= HOW TO COMPLETE THIS TASK =
Lines with the word "filter": copy all of them from the entries below.

── THE INPUT ──

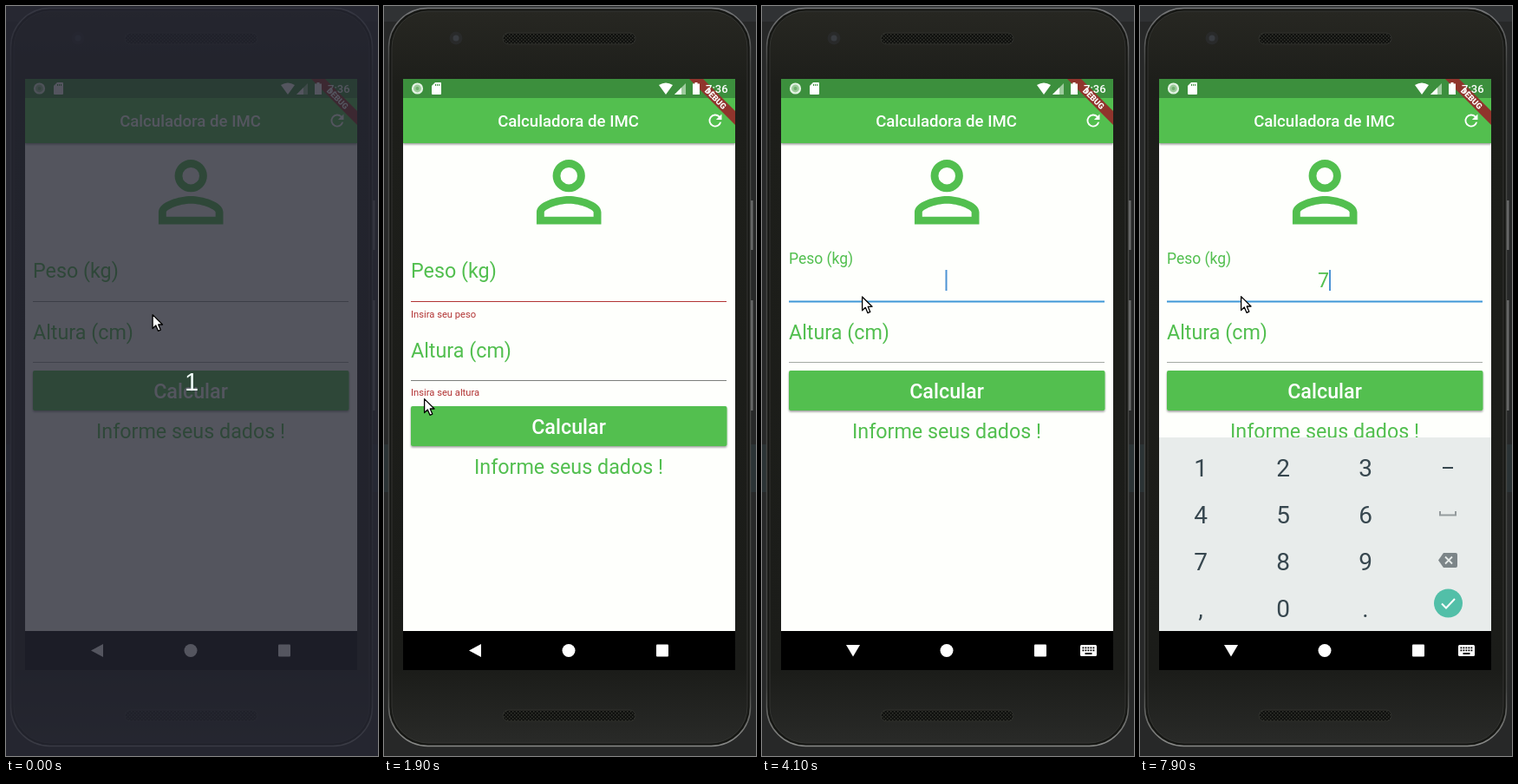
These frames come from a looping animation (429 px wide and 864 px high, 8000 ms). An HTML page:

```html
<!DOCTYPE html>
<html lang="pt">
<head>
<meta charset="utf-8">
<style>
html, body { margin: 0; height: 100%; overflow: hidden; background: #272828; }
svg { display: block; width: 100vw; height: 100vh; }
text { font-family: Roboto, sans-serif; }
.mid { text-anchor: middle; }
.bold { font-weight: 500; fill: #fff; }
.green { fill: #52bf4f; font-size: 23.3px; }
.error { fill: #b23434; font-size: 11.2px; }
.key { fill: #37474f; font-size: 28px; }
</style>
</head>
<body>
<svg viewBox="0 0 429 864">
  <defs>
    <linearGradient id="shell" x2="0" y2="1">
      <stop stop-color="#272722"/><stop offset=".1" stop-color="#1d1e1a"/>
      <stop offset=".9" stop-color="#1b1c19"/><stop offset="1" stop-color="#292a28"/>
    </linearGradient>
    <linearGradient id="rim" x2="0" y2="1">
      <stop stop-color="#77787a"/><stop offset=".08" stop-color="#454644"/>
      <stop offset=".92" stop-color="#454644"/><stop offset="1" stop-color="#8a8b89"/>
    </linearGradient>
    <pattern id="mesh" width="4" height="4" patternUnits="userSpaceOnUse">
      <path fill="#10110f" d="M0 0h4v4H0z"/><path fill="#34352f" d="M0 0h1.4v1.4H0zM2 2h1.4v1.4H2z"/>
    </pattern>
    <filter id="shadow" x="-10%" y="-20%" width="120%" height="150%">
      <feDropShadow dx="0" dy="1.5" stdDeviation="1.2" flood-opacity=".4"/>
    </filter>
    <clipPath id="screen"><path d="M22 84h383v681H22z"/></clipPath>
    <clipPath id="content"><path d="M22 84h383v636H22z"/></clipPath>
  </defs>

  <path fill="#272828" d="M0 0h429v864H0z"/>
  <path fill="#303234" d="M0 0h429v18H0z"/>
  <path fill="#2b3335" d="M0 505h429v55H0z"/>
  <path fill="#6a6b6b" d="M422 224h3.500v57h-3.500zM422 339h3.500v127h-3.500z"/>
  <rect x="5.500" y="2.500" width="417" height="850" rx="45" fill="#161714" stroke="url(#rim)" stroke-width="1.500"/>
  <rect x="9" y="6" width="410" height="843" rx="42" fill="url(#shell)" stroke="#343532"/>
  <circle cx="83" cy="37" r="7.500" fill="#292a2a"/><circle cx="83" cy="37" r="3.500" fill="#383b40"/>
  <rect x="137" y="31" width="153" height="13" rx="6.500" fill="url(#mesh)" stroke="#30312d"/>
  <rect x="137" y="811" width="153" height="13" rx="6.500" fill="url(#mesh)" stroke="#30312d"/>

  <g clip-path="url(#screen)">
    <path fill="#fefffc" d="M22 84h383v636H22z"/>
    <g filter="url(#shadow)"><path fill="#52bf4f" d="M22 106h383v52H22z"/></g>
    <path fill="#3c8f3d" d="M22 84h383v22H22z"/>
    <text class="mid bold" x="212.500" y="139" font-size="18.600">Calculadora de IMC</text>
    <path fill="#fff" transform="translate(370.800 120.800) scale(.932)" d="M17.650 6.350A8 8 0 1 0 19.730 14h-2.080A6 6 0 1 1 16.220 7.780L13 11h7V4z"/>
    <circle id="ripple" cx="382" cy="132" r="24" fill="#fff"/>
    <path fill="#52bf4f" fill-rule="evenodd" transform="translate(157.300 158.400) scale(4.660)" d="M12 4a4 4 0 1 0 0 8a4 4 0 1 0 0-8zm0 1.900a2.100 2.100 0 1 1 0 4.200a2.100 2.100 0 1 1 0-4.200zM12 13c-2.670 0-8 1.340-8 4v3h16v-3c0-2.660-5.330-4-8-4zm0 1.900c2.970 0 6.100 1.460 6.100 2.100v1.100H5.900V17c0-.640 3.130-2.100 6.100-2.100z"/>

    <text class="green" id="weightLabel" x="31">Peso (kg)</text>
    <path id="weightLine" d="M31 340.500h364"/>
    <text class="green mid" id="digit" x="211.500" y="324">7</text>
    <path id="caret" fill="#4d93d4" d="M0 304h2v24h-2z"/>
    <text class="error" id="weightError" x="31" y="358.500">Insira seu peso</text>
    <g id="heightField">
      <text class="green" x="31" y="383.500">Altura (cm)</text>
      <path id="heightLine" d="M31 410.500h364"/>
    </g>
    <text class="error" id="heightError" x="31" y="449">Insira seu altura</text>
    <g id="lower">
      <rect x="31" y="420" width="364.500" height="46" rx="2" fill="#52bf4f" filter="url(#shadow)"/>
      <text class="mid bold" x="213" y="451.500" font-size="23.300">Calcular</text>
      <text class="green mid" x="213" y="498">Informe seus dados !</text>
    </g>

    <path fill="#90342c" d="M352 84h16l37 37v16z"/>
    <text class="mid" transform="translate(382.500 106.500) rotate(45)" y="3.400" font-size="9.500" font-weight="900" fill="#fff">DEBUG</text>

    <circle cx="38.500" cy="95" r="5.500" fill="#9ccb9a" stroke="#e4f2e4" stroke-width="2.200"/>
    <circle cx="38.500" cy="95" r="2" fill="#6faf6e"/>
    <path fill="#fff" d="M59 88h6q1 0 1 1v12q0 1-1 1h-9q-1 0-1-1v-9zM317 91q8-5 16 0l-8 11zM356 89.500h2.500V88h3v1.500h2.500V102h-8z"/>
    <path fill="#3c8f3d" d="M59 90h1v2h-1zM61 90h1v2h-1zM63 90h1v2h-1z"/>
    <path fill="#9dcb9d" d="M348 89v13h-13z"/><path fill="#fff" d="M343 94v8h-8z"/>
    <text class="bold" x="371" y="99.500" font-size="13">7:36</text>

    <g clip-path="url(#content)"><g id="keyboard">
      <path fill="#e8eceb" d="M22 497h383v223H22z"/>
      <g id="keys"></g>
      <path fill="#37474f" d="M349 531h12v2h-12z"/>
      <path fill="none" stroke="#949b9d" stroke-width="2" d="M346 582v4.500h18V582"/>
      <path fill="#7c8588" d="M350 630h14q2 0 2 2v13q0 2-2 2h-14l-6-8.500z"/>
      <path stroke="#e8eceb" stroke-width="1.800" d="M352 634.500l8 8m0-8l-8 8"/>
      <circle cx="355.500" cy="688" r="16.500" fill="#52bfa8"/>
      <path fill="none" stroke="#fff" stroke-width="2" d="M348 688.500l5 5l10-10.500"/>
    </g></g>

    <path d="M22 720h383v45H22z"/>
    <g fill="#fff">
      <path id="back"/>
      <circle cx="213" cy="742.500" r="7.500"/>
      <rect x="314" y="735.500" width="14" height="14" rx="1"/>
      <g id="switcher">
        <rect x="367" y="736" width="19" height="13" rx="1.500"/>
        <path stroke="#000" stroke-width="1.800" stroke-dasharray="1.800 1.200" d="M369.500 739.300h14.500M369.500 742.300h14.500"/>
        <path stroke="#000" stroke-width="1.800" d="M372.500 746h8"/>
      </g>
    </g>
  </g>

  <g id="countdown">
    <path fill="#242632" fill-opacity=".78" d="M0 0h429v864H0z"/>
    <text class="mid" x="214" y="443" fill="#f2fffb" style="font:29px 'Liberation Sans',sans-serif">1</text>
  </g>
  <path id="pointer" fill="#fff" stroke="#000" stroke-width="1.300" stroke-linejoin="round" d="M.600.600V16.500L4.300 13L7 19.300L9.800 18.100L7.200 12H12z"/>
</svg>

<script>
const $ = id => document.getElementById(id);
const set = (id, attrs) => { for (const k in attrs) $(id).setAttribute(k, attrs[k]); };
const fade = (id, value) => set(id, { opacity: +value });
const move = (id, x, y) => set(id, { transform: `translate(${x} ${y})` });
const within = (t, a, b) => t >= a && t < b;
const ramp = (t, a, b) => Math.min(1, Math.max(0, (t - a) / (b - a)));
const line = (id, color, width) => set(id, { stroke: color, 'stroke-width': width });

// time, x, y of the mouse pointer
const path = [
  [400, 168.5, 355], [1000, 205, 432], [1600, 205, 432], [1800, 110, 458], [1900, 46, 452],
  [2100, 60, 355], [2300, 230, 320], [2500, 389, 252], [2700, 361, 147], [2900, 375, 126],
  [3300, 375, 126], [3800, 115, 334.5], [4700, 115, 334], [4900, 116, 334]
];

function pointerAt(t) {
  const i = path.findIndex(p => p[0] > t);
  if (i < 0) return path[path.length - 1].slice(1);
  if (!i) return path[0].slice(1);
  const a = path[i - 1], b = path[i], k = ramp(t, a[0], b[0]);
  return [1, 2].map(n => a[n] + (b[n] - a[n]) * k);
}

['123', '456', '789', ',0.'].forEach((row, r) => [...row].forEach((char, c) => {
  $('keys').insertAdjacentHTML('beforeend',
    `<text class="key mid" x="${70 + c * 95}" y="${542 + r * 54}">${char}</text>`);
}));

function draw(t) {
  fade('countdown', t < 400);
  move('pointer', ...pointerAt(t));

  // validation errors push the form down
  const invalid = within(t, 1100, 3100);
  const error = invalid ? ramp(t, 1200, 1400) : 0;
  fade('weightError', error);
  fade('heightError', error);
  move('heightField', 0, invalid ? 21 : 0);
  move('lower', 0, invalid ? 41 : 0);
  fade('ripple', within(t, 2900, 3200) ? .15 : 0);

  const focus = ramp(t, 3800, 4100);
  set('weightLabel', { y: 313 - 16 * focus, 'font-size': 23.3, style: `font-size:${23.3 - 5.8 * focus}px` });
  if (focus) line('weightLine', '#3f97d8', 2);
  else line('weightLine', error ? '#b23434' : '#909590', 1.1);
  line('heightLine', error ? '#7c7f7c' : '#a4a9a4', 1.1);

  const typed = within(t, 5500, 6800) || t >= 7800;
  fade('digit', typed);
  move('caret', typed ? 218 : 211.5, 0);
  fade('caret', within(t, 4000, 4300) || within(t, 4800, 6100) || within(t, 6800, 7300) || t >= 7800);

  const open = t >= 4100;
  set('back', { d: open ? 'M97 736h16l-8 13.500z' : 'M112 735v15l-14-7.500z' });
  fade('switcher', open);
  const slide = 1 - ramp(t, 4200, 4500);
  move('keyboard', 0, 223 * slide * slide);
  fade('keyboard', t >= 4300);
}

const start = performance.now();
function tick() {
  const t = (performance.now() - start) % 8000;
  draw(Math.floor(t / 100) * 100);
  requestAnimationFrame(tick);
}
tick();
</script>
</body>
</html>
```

───

= RESPONSE =
    <filter id="shadow" x="-10%" y="-20%" width="120%" height="150%">
    </filter>
    <g filter="url(#shadow)"><path fill="#52bf4f" d="M22 106h383v52H22z"/></g>
      <rect x="31" y="420" width="364.500" height="46" rx="2" fill="#52bf4f" filter="url(#shadow)"/>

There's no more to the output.